In recent months, YouTube channel Kiwi Talks has been interviewing former members of the Metroid Prime development staff at Retro Studios. We previously covered his interview with Lead Designer Mike Wikan, which included a look at how Nintendo oversaw plot changes. Next, Audio Director Clark Wen talked about how Samus’s voice actor was cast. Today, Kiwi Talks shared another interview, this time with Kynan Pearson. Pearson served as a Level Designer on Metroid Prime 2 and 3, moving up to Lead Designer on the latter. He covers a variety of Metroid and Donkey Kong topics in his interview, but the most interesting tidbit involves a scrapped Metroid Prime 2 multiplayer feature.
Metroid Prime 2 scrapped multiplayer feature
Metroid Prime 2 features a multiplayer mode, but Retro Studios initially had a more ambitious version of it in the works. Pearson calls the finished product “a lot more distilled and refined,” but revealed that an earlier version was playing around with an exciting feature. Players could customize the map in between matches.
When we built the layouts we would effectively put together a multiplayer map that facilitated gameplay by default. And then we had this idea of modifiers, so you could turn on spider ball tracks, morph ball cannons, hazards, and it would dynamically change. It was prior to playing, you wouldn’t do this live, but basically, it would fundamentally change the layout of the world based on these modifiers that you would put into play.
So the idea is you build a world so that it works where you’re running around on ground level but if you put lava in or Phazon, then all of a sudden you have a hazard down at the bottom, and only the things that are poking out of it — the world still has to function within the constraints that we built and the systems and the mechanics based on all these modifiers. And so we could do all kinds of clever things to basically make these maps feel like dramatically different levels than they were in their default form, and you could mix and match which ones you wanted to turn on. And we had to plan how all of the interconnected elements still made the level feel good no matter how many different routes and configurations you would put into it.
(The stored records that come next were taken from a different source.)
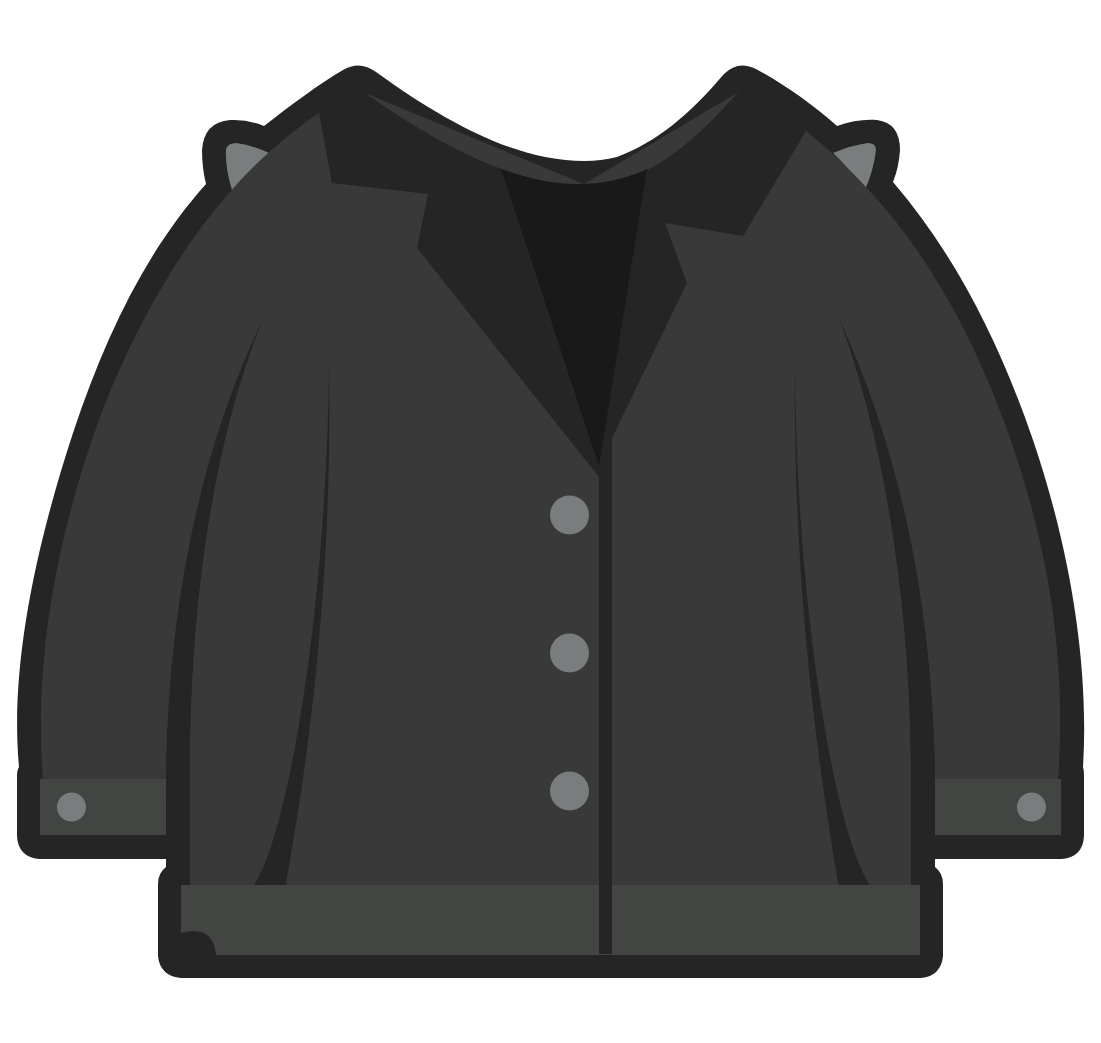
<!DOCTYPE html>
<html lang="en">
<head>
<meta charset="utf-8">
<title>Dark jacket</title>
<style>
:root {
  --paper: #ffffff;
  --outline: #252525;
  --cloth: #393939;
  --lining: #191919;
  --band: #434543;
  --metal: #797d7d;
}
html, body { margin: 0; background: var(--paper); overflow: hidden; }
svg { display: block; width: 1101px; height: 1043px; }
.outline, .lapel, .fold { fill: var(--outline); }
.cloth { fill: var(--cloth); }
.lining { fill: var(--lining); }
.band { fill: var(--band); }
.button, .strap { fill: var(--metal); }
</style>
</head>
<body>
<svg viewBox="0 0 1101 1043" role="img" aria-label="Dark grey buttoned jacket with wide lapels">
  <path class="outline" d="M264 126C291 105 319 84 343 70Q360 60 376 72C452 127 520 161 584 161Q601 161 617 157C657 142 690 114 724 74Q738 60 756 69C785 85 812 104 837 126C851 121 864 119 877 120Q900 123 900 150Q899 167 893 182C953 252 998 338 1033 440C1072 555 1089 670 1083 767Q1084 770 1084 776V836Q1083 857 1062 859H935V867Q943 873 943 884V956Q941 976 921 978H181Q160 976 158 956V884Q158 873 166 867V859H39Q18 857 17 836V776Q17 770 19 767C10 670 34 552 73 433C106 334 147 250 206 184Q202 168 202 150Q204 122 230 120Q247 119 264 126Z"/>

  <g id="shoulder-straps" class="strap">
    <path d="M232 190Q225 168 226 149Q228 143 236 143Q252 145 269 153Q249 170 232 190Z"/>
    <path d="M833 153Q852 145 868 143Q876 143 876 150Q874 169 865 190Q849 168 833 153Z"/>
  </g>

  <g id="sleeves">
    <path class="cloth" d="M319 113C226 176 161 272 111 389C65 503 32 645 43 780H166C168 632 197 470 262 321L340 250Z"/>
    <path class="cloth" d="M806 131C892 201 953 288 1000 411C1043 523 1068 645 1058 780H935C933 632 905 471 840 321L770 240Z"/>
    <path class="band" d="M40 779H166V835H40Z"/>
    <path class="band" d="M935 779H1061V835H935Z"/>
    <circle class="button" cx="71.500" cy="807" r="14.500"/>
    <circle class="button" cx="1031.500" cy="807" r="14.500"/>
  </g>

  <g id="body">
    <path class="cloth" d="M319 113L358 90L584 184L742 90L806 131L840 321C888 449 913 630 911 800V886H190V800C187 620 211 449 262 321Z"/>
    <path class="fold" d="M329 366C332 540 317 716 285 888H252C289 838 327 600 329 366Z"/>
    <path class="fold" d="M795 366C796 600 834 838 872 888H839C809 716 793 540 795 366Z"/>
    <path class="fold" d="M262 321C191 470 165 640 166 800V886H190V800C187 620 209 449 262 321Z"/>
    <path class="fold" d="M840 321C909 470 936 640 935 800V886H911V800C913 620 890 449 840 321Z"/>
    <rect class="band" x="181" y="885" width="739" height="70"/>
    <path class="outline" d="M181 933Q213 924 216 955H181Z"/>
  </g>

  <g id="collar">
    <path class="lapel" d="M319 113L358 88C450 154 522 185 584 185C641 185 684 154 742 88L806 131L743 236L665 223L687 283L612 438V954H599V477L417 248L428 194L332 183Z"/>
    <path class="lining" d="M501 169C550 187 600 191 647 169L599 466Z"/>
  </g>

  <g id="front-buttons" class="button">
    <circle cx="569.500" cy="515" r="19.500"/>
    <circle cx="569.500" cy="653" r="19.500"/>
    <circle cx="569.500" cy="791" r="19.500"/>
  </g>
</svg>
</body>
</html>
Ultimately, customizable maps did not make it into the finished product. But the work Retro did on this scrapped multiplayer feature would go on to impact the development of Metroid Prime 2‘s singleplayer campaign. According to Pearson, their time working with evolving maps gave them confidence that they could handle the Light World/Dark World mechanic, which similarly sees environments changing. Still, it would be pretty cool to see customizable maps in a Metroid Prime multiplayer match. Perhaps when Prime 4 finally arrives.